Six major Hollywood studios have formed a joint venture to protect their movies from the threat of electronic piracy.
Piracy costs movie studios as much as $3.5bn (£1.9bn) a year
Motion Picture Laboratories will research and create new technologies to stop the unauthorised distribution of films, particularly via the internet.
The company, also named Movielabs, will have offices in Los Angeles and a $30m (£16.6m) budget in its first two years.
The studios pooling their resources are Walt Disney, Sony, Paramount, Warner Bros, Universal and 20th Century Fox.
Dan Glickman, president of the Motion Picture Association of America (MPAA), called the venture "a smart investment".
He said the non-profit company would "help the entertainment industry adopt new means of fighting piracy and protecting copyrights".
Camcorder jam plan
"There are thousands of new concepts floating around the hi-tech community about how to develop tools to fight piracy," said Glickman.
"Researching and developing these technologies now will help save the major studios and other motion picture producers and distributors money in the future."
Planned projects include devising ways to jam camcorders being used to record movies in cinemas illegally, and developing methods of detecting illegal content sharing on peer-to-peer networks.

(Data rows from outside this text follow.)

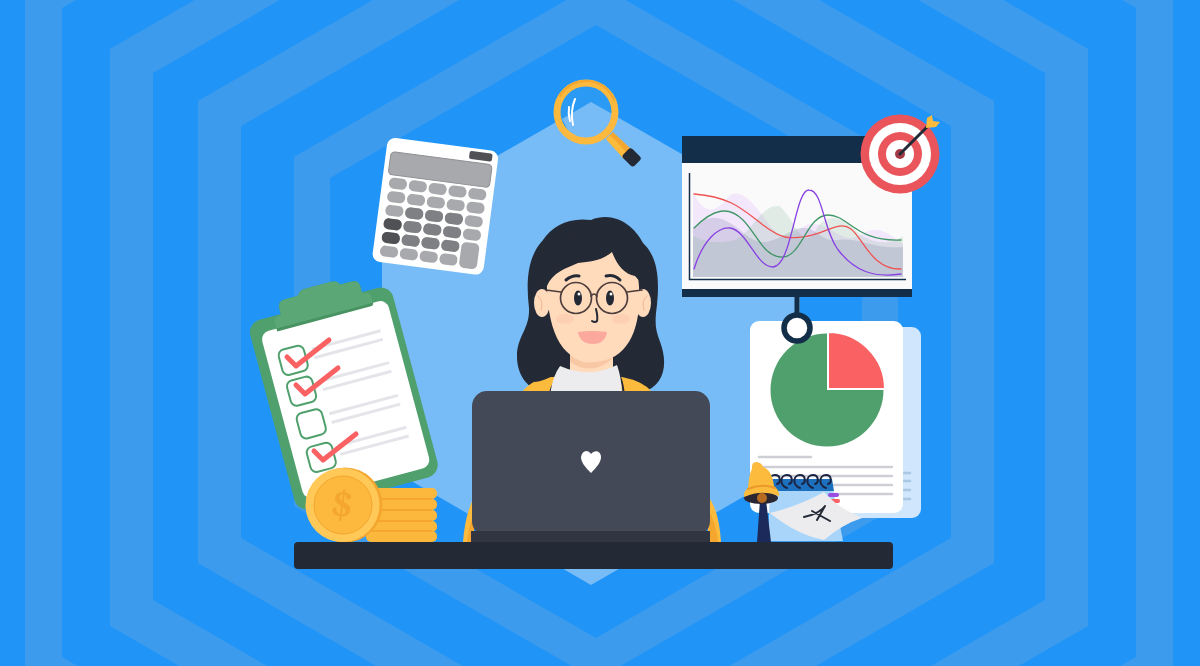
<!DOCTYPE html>
<html lang="en">
<head>
<meta charset="utf-8">
<title>Accountant at work</title>
<style>
:root{
  --blue:#2095f7; --ring:#3d9bed; --hex:#77bcf6;
  --ink:#242936; --navy:#122e48; --laptop:#434956;
  --green:#50a06d; --clip:#5ba776; --red:#f96163; --target:#ea555c;
  --gold:#fdbb3e; --gold-dark:#f4a62f; --skin:#ffdabb; --white:#fff;
}
*{margin:0;padding:0}
html,body{width:1200px;height:666px;overflow:hidden;background:var(--blue)}
svg{display:block}
.rings path{fill:var(--ring);fill-rule:evenodd}
.line{fill:none;stroke-linecap:round;stroke-linejoin:round}
.checkbox{fill:var(--white);stroke:var(--green);stroke-width:2}
.tick{stroke:var(--red);stroke-width:5}
.rule{stroke:#e4e5e9;stroke-width:3}
.key{fill:#a8a9ac}
.key-mid{fill:#7f8083}
.key-dark{fill:#505154}
.currency{font:700 38px "Noto Serif","Liberation Serif",serif;fill:var(--gold-dark);text-anchor:middle}
</style>
</head>
<body>
<svg width="1200" height="666" viewBox="0 0 1200 666" role="img" aria-label="Accountant working at a laptop, surrounded by finance tools">
  <defs>
    <rect id="key" x="-9" y="-5.5" width="18" height="11" rx="5"/>
    <g id="key-row"><use href="#key"/><use href="#key" x="20"/><use href="#key" x="40"/><use href="#key" x="60"/><use href="#key" x="80"/></g>
    <g id="key-trio"><use href="#key" x="20"/><use href="#key" x="40"/><use href="#key" x="60"/></g>
    <rect id="checkbox" class="checkbox" width="26" height="26" rx="6"/>
    <g id="rule-pair" class="rule"><path d="M56 0H127M56 9H127"/></g>
    <path id="tick" class="line tick" d="M0 0L9 9L42 -17"/>
    <path id="coil" class="line" d="M3 9C-5 6 -4 -4 3 -4C9 -4 9 4 5 5" stroke="#1b2340" stroke-width="2"/>
    <rect id="coin-edge" x="366" width="71" height="11" rx="5" fill="#fcb83c"/>
    <clipPath id="plot"><rect x="693" y="170" width="210" height="107"/></clipPath>
    <clipPath id="above-laptop"><rect x="480" y="200" width="230" height="192"/></clipPath>
  </defs>

  <rect width="1200" height="666" fill="var(--blue)"/>

  <g class="rings">
    <path d="M25 -13L599 -344L1173 -13V679L599 1010L25 679ZM62 8V657L599 967L1136 657V8L599 -302Z"/>
    <path d="M110 49L599 -234L1088 49V626L599 908L110 626ZM153 73V600L599 858L1045 600V73L599 -184Z"/>
    <path d="M198 101L596 -129L994 101V563L596 793L198 563ZM241 126V538L596 743L951 538V126L596 -79Z"/>
    <path d="M294 157L596 -17L898 157V506L596 680L294 506ZM330 178V485L596 638L862 485V178L596 25Z"/>
  </g>
  <path id="centre-hexagon" d="M591 102L800 222V464L591 585L382 464V222Z" fill="var(--hex)"/>

  <g id="magnifier">
    <circle cx="586" cy="112" r="28" fill="#2b9af4"/>
    <path d="M591 102L614 115A28 28 0 0 1 571 136L562 119Z" fill="var(--hex)"/>
    <circle cx="586" cy="112" r="29" fill="none" stroke="#fcb93e" stroke-width="7"/>
    <path d="M560 96A30 30 0 0 1 614 100" class="line" stroke="var(--gold-dark)" stroke-width="2"/>
    <path class="line" d="M575 99Q570 111 573 125M569 107Q568 114 570 121" stroke="#fff" stroke-width="2"/>
    <path d="M606 139L613 132L632 150L624 159Z" fill="var(--gold-dark)"/>
    <path d="M606 139L610 135L628 154L624 159Z" fill="var(--gold)"/>
    <rect x="-8" y="-6" width="16" height="13" rx="3" transform="translate(632 157) rotate(45)" fill="var(--ink)"/>
  </g>

  <g id="calculator" transform="translate(388 137) rotate(7.5)">
    <rect width="112" height="125" rx="8" fill="#fff"/>
    <rect x="83" y="3" width="23" height="8" rx="2" class="key-dark"/>
    <rect x="5" y="14" width="102" height="23" rx="4" fill="#a8a9ac" stroke="#8f9093"/>
    <g class="key" transform="translate(16 45)">
      <use href="#key-row"/>
      <use href="#key-row" y="13.7"/>
      <use href="#key-row" y="27.4"/>
      <use href="#key-row" y="41"/>
      <use href="#key-row" y="54.8"/>
      <use href="#key-row" y="68.5"/>
      <rect x="69" y="48" width="22" height="28" fill="#fff"/>
      <rect x="71" y="49" width="18" height="26" rx="5"/>
    </g>
    <g class="key-mid" transform="translate(16 45)">
      <use href="#key-trio" y="27.4"/><use href="#key-trio" y="41"/><use href="#key-trio" y="54.8"/>
    </g>
    <g class="key-dark" transform="translate(16 45)"><use href="#key" y="41"/><use href="#key" y="54.8"/></g>
  </g>

  <g id="checklist">
    <g transform="translate(247 323) rotate(-15)">
      <rect width="148" height="196" rx="13" fill="var(--green)"/>
      <rect x="10" y="13" width="131" height="173" rx="9" fill="#fff"/>
      <path d="M27 16V6Q28 2 35 1V-6Q35 -13 43 -13H56Q59 -18 65 -18H92Q98 -18 100 -13H111Q119 -13 119 -6V1Q126 2 127 6V13Q127 16 123 16Z" fill="#489361"/>
      <path d="M27 13V6Q28 1 35 1V-6Q35 -13 43 -13H56Q59 -18 65 -18H92Q98 -18 100 -13H111Q119 -13 119 -6V1Q126 1 127 6V13Z" fill="var(--clip)"/>
      <use href="#checkbox" x="22" y="35"/>
      <use href="#checkbox" x="22" y="67"/>
      <use href="#checkbox" x="23" y="101"/>
      <use href="#checkbox" x="24" y="136"/>
      <use href="#rule-pair" y="42"/>
      <use href="#rule-pair" y="75"/>
      <use href="#rule-pair" y="109"/>
      <use href="#rule-pair" y="142"/>
    </g>
    <use href="#tick" x="287" y="357"/>
    <use href="#tick" x="296" y="385"/>
    <use href="#tick" x="314" y="451"/>
  </g>

  <g id="coins">
    <use href="#coin-edge" y="488"/><use href="#coin-edge" y="499"/><use href="#coin-edge" y="510"/><use href="#coin-edge" y="521"/><use href="#coin-edge" y="531"/>
    <path d="M372 499H432M372 510H432M372 521H432M372 531H432" stroke="var(--gold-dark)" stroke-width="2"/>
    <circle cx="345" cy="505" r="37.5" fill="var(--gold-dark)"/>
    <circle cx="342.5" cy="505" r="37" fill="#ffc857"/>
    <circle cx="343" cy="505" r="29" fill="#fcb93e" stroke="var(--gold-dark)"/>
    <text class="currency" x="342" y="518" transform="rotate(8 342 505)">$</text>
  </g>

  <g id="report">
    <rect x="800" y="327" width="121" height="191" rx="9" fill="#cfe6fd"/>
    <path class="line" d="M904 473H910M904 481H910M904 490H910M904 499H910" stroke="#a9c8e4" stroke-width="2.5"/>
    <rect x="750" y="321" width="153" height="192" rx="9" fill="#fff"/>
    <circle cx="827" cy="390" r="56.5" fill="var(--green)"/>
    <path d="M828 389V332A57 57 0 0 1 885 389Z" fill="var(--red)" stroke="#fff" stroke-width="2"/>
    <path class="line" d="M759 457H811M759 467H892M759 476H892M759 485H892M759 494H892" stroke="#cdcfd5" stroke-width="2.5"/>
  </g>

  <g id="chart-board">
    <rect x="682" y="136" width="230" height="161" fill="#fafafa"/>
    <rect x="682" y="136" width="230" height="27" fill="var(--navy)"/>
    <rect x="682" y="289" width="230" height="8" fill="var(--navy)"/>
    <g clip-path="url(#plot)">
      <path d="M693 277V229C709 211 724 217 741 231S765 246 790 232S817 243 838 240S876 250 903 247V277Z" fill="#d7d9e2"/>
      <path d="M693 192C705 217 716 213 730 195C743 188 757 208 768 223S788 241 806 225C827 218 842 247 861 235C876 224 887 232 903 244V277H693Z" fill="#cf9dff" opacity=".2"/>
      <path d="M693 236C710 244 722 243 735 240C755 229 762 204 779 206C794 216 803 257 817 228C828 210 846 220 854 229S885 250 903 236V277H693Z" fill="#74af8b" opacity=".2"/>
      <g class="line" stroke-width="1.3">
        <path d="M694 194C732 197 743 210 763 225S789 239 808 236S839 220 851 229S872 270 901 269" stroke="#ef5351"/>
        <path d="M694 228C714 208 729 206 743 220S764 258 783 257S807 215 828 215S855 242 901 240" stroke="#429768"/>
        <path d="M694 269C703 240 718 227 730 228C748 231 756 267 773 267C792 266 795 189 809 190C823 190 823 231 839 251S873 278 901 274" stroke="#8940e3"/>
      </g>
    </g>
    <path d="M689.5 173V279.5H906" fill="none" stroke="var(--navy)" stroke-width="1.5"/>
    <path d="M797 297V314" stroke="var(--navy)" stroke-width="5"/>
    <circle cx="797" cy="328" r="13" fill="#fff" stroke="var(--navy)" stroke-width="5.5"/>
  </g>

  <g id="target">
    <circle cx="900" cy="154" r="39.5" fill="var(--target)"/>
    <circle cx="900" cy="154" r="31" fill="#fff"/>
    <circle cx="900" cy="154" r="22" fill="var(--target)"/>
    <circle cx="900" cy="154" r="14" fill="#fff"/>
    <circle cx="900" cy="154" r="5" fill="#a53a47"/>
    <path class="line" d="M900 154L931 123" stroke="var(--ink)" stroke-width="3"/>
    <path d="M926 128L927 118L932 115L933 121L940 122L936 127Z" fill="var(--gold)"/>
  </g>

  <g id="notepad">
    <path d="M770 489H833L843 541H768Z" fill="#a9d5fa"/>
    <path d="M768 479H832L834 491H768Z" fill="#1d70bd"/>
    <use href="#coil" x="772" y="479"/><use href="#coil" x="784" y="479"/><use href="#coil" x="797" y="479"/><use href="#coil" x="810" y="479"/><use href="#coil" x="823" y="479"/>
    <path class="line" d="M830 495H837" stroke="#9a4de0" stroke-width="4"/>
    <path class="line" d="M832 501H838" stroke="var(--red)" stroke-width="4"/>
    <path d="M770 513Q799 506 824 492Q838 508 862 518Q843 524 824 540Q797 535 770 513Z" fill="#ececee"/>
    <path class="line" d="M804 517Q819 514 825 506L817 520M812 511L830 521" stroke="var(--ink)" stroke-width="2"/>
  </g>

  <g id="bell">
    <path d="M760 500H766L771 542H757Z" fill="#1b2a5b"/>
    <ellipse cx="761" cy="498" rx="17" ry="6" fill="#2a2632"/>
    <circle cx="762" cy="498" r="5" fill="#b66b21"/>
    <path d="M744 497Q743 492 748 488Q749 474 752 469Q751 462 757 462Q762 463 763 467Q772 470 774 486Q780 491 779 496Q762 489 744 497Z" fill="var(--gold)"/>
    <path d="M748 489Q762 483 775 488" class="line" stroke="#e99a2a" stroke-width="2"/>
  </g>

  <g id="accountant">
    <path d="M463 542Q465 515 474 497V542ZM721 542Q719 510 708 496V542Z" fill="var(--gold)"/>
    <path d="M467 542Q469 525 474 514V542ZM718 542Q716 523 709 511V542Z" fill="var(--gold-dark)"/>
    <g clip-path="url(#above-laptop)">
      <path id="hair-back" d="M591 220C569 217 552 226 543 240C527 257 526 283 529 308C530 329 517 336 517 356C517 377 529 392 552 394H632C656 393 668 376 663 352C660 337 654 334 656 313C660 283 659 258 643 243C633 224 613 211 591 220Z" fill="var(--ink)"/>
      <path id="sweater" d="M519 396Q531 378 552 377H622Q647 382 655 396Z" fill="var(--gold)"/>
      <path d="M549 396Q552 384 558 377M624 396Q623 384 620 377" class="line" stroke="var(--ink)" stroke-width="2"/>
      <path id="neck" d="M570 335H613V384H570Z" fill="var(--skin)"/>
      <path d="M570 355Q592 372 613 351V358Q593 377 570 362Z" fill="#f8c7a4"/>
      <path id="collar" d="M550 396Q552 377 560 366Q590 379 617 365Q622 379 622 396Z" fill="#ececee"/>
      <path id="hair-locks" d="M531 305C546 337 566 348 568 362C553 364 562 378 535 382L522 366ZM652 306C642 332 623 342 614 363C631 366 624 377 648 382L660 365Z" fill="var(--ink)"/>
    </g>
    <ellipse cx="542" cy="303" rx="8" ry="14" fill="var(--skin)"/>
    <ellipse cx="643" cy="303" rx="8" ry="14" fill="var(--skin)"/>
    <path d="M538 296Q544 301 541 310M647 296Q641 301 644 310" class="line" stroke="#f2b793"/>
    <path id="face" d="M547 267C563 264 576 259 587 250H615C625 265 633 268 638 276C643 316 635 361 593 362C556 362 545 320 547 267Z" fill="var(--skin)"/>
    <path id="fringe" d="M538 289C539 251 560 234 590 235C624 230 645 254 647 289C642 285 639 280 635 276C624 274 617 265 612 252C600 262 590 261 578 263C566 268 552 273 547 286Z" fill="var(--ink)"/>
    <path class="line" d="M566 280Q572 275 579 276M606 276Q614 274 620 280" stroke="var(--ink)" stroke-width="3"/>
    <g id="cheeks" fill="#fbc6ad"><ellipse cx="565" cy="319" rx="9" ry="5" opacity=".5"/><ellipse cx="621" cy="319" rx="9" ry="5" opacity=".5"/></g>
    <ellipse cx="578" cy="298" rx="4" ry="7.5" fill="var(--ink)"/>
    <ellipse cx="610" cy="298" rx="4" ry="7.5" fill="var(--ink)"/>
    <circle cx="579" cy="294" r="1.5" fill="#fff"/><circle cx="611" cy="294" r="1.5" fill="#fff"/>
    <g id="glasses" class="line" stroke="#4d3d3c" stroke-width="1.7">
      <circle cx="576" cy="298" r="15.5"/><circle cx="612" cy="298" r="15.5"/>
      <path d="M591 296Q594 292 597 296M561 292L546 290M627 292L642 290"/>
    </g>
    <path id="nose" class="line" d="M596 309Q598 317 597 321Q595 323 592 321" stroke="var(--ink)" stroke-width="2"/>
    <path id="mouth" d="M578 332Q592 330 607 332Q605 344 593 344Q580 344 578 332Z" fill="#fba99c"/>
  </g>

  <g id="laptop">
    <rect x="472" y="391" width="238" height="145" rx="15" fill="var(--laptop)"/>
    <path d="M471 531H710V542H471Z" fill="#303541"/>
    <path id="heart" d="M591 473C585 467 581 462 581 457C582 450 588 449 591 454C595 449 601 451 601 457C601 462 597 467 591 473Z" fill="#fff"/>
  </g>

  <rect id="desk" x="294" y="542" width="599" height="27" rx="4" fill="var(--ink)"/>
</svg>
</body>
</html>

The movie studios estimate they lose as much as $3.5bn (£1.9bn) a year due to the illegal copying of films.